In 2000, the community started organizing in earnest to oppose to the plan. MountainTrue (then the Western North Carolina Alliance) co-chaired the Community Coordinating Committee (CCC), which issued a report recommending nine key design goals that the final project should achieve. These included separation of local and interstate traffic, matching the scale of project to the character of community, reunification and connectivity of community and minimization of neighborhood and local business impacts. These goals have continued to be the foundation for advocacy by residents and the City of Asheville ever since.
Then in 2006, the Asheville section of the American Institute of Architects (AIA) secured grant funding to form the Asheville Design Center. This allowed the Center to begin holding community meetings, workshops and design charrettes to create a community-authored design for I-26 that met the CCC’s goals. Eventually called Alternative 4B, this design was finished in 2007 and received broad community support, including funding from the City of Asheville and Buncombe County for an engineering study to prove that it was feasible.
The existing Patton Ave. corridor (left) and the community-designed alternative created by Asheville Design Center volunteers (right), which has been selected for the project.
In 2009, NCDOT committed to include a revised version of the community-designed Alternative 4B in the EIS – the first time anywhere in the country that a community-developed design became a viable alternative for a major highway project.
Also in 2009, a coalition of representatives from the Asheville neighborhoods that stood to be most impacted by the new highway – including West Asheville, Burton Street, WECAN, Emma and Montford – formed the I-26 ConnectUs Project. MountainTrue served as the convener and coordinator, using its expertise to amplify neighborhood concerns with NCDOT. The ConnectUs Project also adopted the CCC report’s goals as the basis for its advocacy.
In 2013, the I-26 Working Group came together and was made up of elected City and County officials, a representative of the business community, and MountainTrue as a representative of the ConnectUs Project. The Working Group secured consensus on several important issues, including that NCDOT should analyze the possibility of having fewer lanes through West Asheville and honor the City’s vision for the Jeff Bowen Bridge to become an urban boulevard. This effort also resulted in NCDOT commiting to build a multi-use path from Haywood Road in West Asheville to and across the Bowen Bridge – a significant victory for community connectivity.
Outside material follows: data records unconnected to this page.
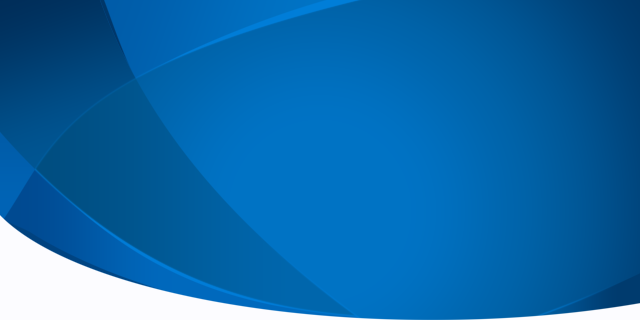
Give the GLSL for this background, as a Shadertoy shader.

```glsl
// Overlapping blue glass sheets above a white, bowl-shaped lower edge.
// Cubic curves split the canvas into sheets; each sheet has its own gradient,
// and thin bands of light or shade follow the curves.

const vec3 WHITE = vec3(0.99, 0.99, 1.0);
const vec3 AZURE = vec3(0.0, 0.45, 0.77);
const vec3 COBALT = vec3(0.0, 0.36, 0.66);
const vec3 STEEL = vec3(0.0, 0.335, 0.575);
const vec3 TEAL = vec3(0.0, 0.305, 0.505);
const vec3 NAVY = vec3(0.0, 0.175, 0.345);
const vec3 GLINT = vec3(0.0, 0.50, 0.86);

// Signed distance to the curve v = k.x + k.y*u + k.z*u^2 + k.w*u^3
float curveDistance(float u, float v, vec4 k) {
    float value = k.x + u * (k.y + u * (k.z + u * k.w));
    float slope = k.y + u * (2.0 * k.z + 3.0 * u * k.w);
    return (v - value) / sqrt(1.0 + slope * slope);
}

// Smooth coverage of the side where d is positive
float cover(float d, float soft) {
    return smoothstep(-soft, soft, d);
}

// Band from the curve to the given width on its positive side
float band(float d, float width, float soft) {
    return cover(d, soft) * cover(width - d, soft) * smoothstep(0.0, 2.0 * soft, width);
}

// Thin line that fades away from its centre
float line(float d, float width) {
    return exp(-d * d / (width * width));
}

// Height of the lower rim, the bottom of a wide ellipse
float rimHeight(float x) {
    float t = (x - 1.35) / 1.42;
    return 0.475 * (1.0 - sqrt(max(1.0 - t * t, 0.0)));
}

// Broad radial glow that darkens towards the right corner
vec3 glowSheet(vec2 p) {
    float r = length(p - vec2(1.0, 0.34));
    vec3 colour = mix(AZURE, vec3(0.0, 0.375, 0.64), smoothstep(0.25, 0.78, r));
    return mix(colour, vec3(0.0, 0.21, 0.40), smoothstep(0.62, 1.28, r));
}

// Dark sheet in the upper left
vec3 cornerSheet(vec2 p) {
    float t = dot(p - vec2(0.0, 1.0), vec2(0.35, -1.0));
    return mix(NAVY, STEEL, smoothstep(-0.05, 0.58, t));
}

void mainImage(out vec4 fragColor, in vec2 fragCoord) {
    vec2 p = fragCoord / iResolution.xy * vec2(2.0, 1.0);
    float soft = 0.8 / iResolution.y;

    // Distances: right of dome, right of slash, above sweep, above rim
    float dome = curveDistance(p.y, p.x, vec4(-0.3895, 2.1772, -3.8879, 3.22));
    float slash = curveDistance(p.y, p.x, vec4(1.1319, -1.3955, 0.7001, -0.124));
    float sweep = curveDistance(p.x, p.y, vec4(0.588, -1.1419, 0.7279, -0.1496));
    float corner = curveDistance(p.x - 1.69, p.y, vec4(0.016, 0.36, 0.19, 0.0));
    float rimT = (p.x - 1.35) / 1.42;
    float rimSlope = 0.3345 * rimT / sqrt(max(1.0 - rimT * rimT, 0.01));
    float rim = (p.y - rimHeight(p.x)) / sqrt(1.0 + rimSlope * rimSlope);

    float inDome = cover(dome, soft);
    float rightSide = cover(slash, soft);
    float aboveSweep = cover(sweep, soft);

    // Right of the slash: upper sheet and main glow
    vec3 upper = mix(COBALT, AZURE, smoothstep(0.3, 1.0, p.x + 0.35 * (1.0 - p.y)));
    vec3 right = mix(upper, glowSheet(p), inDome);
    float domeWidth = 0.025 * smoothstep(0.38, 1.1, p.x);
    right = mix(right, GLINT, 0.85 * band(-dome, domeWidth, soft));
    right = mix(right, GLINT, 0.35 * line(dome, 0.003) * cover(p.y - 0.755, 0.01));

    // Left of the slash: corner sheet, then the tinted lens
    vec3 lens = mix(TEAL, vec3(0.0, 0.40, 0.675), smoothstep(0.1, 0.95, p.x));
    vec3 left = mix(cornerSheet(p), lens, inDome);
    left = mix(left, GLINT, 0.18 * line(dome, 0.003));

    // Ribbon between sweep and rim
    vec3 ribbon = mix(vec3(0.0, 0.29, 0.57), vec3(0.0, 0.41, 0.74), smoothstep(0.05, 0.55, p.x));
    vec3 outer = mix(vec3(0.0, 0.39, 0.71), COBALT, smoothstep(0.35, 0.6, p.y));
    ribbon = mix(outer, ribbon, inDome);
    float shadeWidth = 0.018 * smoothstep(0.0, 0.1, p.x) * (1.0 - smoothstep(0.12, 0.6, p.x));
    ribbon = mix(ribbon, vec3(0.0, 0.25, 0.48), 0.8 * band(rim, shadeWidth, soft) * inDome);
    left = mix(ribbon, left, aboveSweep);
    float sweepWidth = 0.009 * smoothstep(0.1, 0.5, p.x) * (1.0 - smoothstep(0.55, 1.12, p.x));
    left = mix(left, GLINT, 0.85 * band(-sweep, sweepWidth, soft));
    left = mix(left, GLINT, 0.5 * line(sweep, 0.003) * inDome);

    vec3 colour = mix(left, right, rightSide);

    // Dark sliver at the top of the slash, faint light at its foot
    float sliverWidth = 0.012 * smoothstep(0.73, 1.0, p.y);
    colour = mix(colour, vec3(0.0, 0.19, 0.37), 0.85 * band(slash, sliverWidth, soft));
    colour = mix(colour, GLINT, 0.5 * line(slash, 0.003) * (1.0 - smoothstep(0.0, 0.3, p.y)));

    // Shaded fold in the lower right
    float fold = cover(-corner, soft) * cover(p.x - 1.69, soft);
    vec3 foldColour = mix(vec3(0.0, 0.35, 0.61), vec3(0.0, 0.23, 0.43), smoothstep(1.69, 1.95, p.x));
    colour = mix(colour, foldColour, fold);
    float foldLight = cover(p.x - 1.68, 0.01) * (1.0 - smoothstep(1.7, 1.95, p.x));
    colour = mix(colour, GLINT, 0.5 * line(corner, 0.003) * foldLight);

    // White below the rim
    colour = mix(WHITE, colour, cover(rim, soft));
    fragColor = vec4(colour, 1.0);
}
```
When NCDOT issued a revised Draft EIS in 2015, Asheville City Council passed a resolution in support of the community’s vision and formed a working group with NCDOT to hammer out the remaining issues. In 2016, NCDOT selected Alt. 4B as the preferred alternative for the project and, in 2017, NCDOT agreed that the highway in West Asheville would be six rather than eight lanes. These decisions represent other major victories for citizen advocacy, and the working group collaboration has resulted in an improved project design on several other fronts.
Too often NCDOT has made its decisions without significant involvement from or engagement with local communities. In the years since, we’ve seen a growing shift in their approach in other areas of the state.
Good transportation planning considers a community’s unique context and engages residents from the beginning. It should protect our most vulnerable neighborhoods, ecologically sensitive areas, and mountain views, while minimizing the impacts on homes, businesses and special community assets. Good transportation planning can improve quality of life, increase transportation options, make our communities healthier and reduce pollution.
MountainTrue and our Asheville Design Center are using this model of community advocacy developed for the I-26 Connector project in other WNC communities, most notably in Sylva to develop community-designed alternatives for NC-107.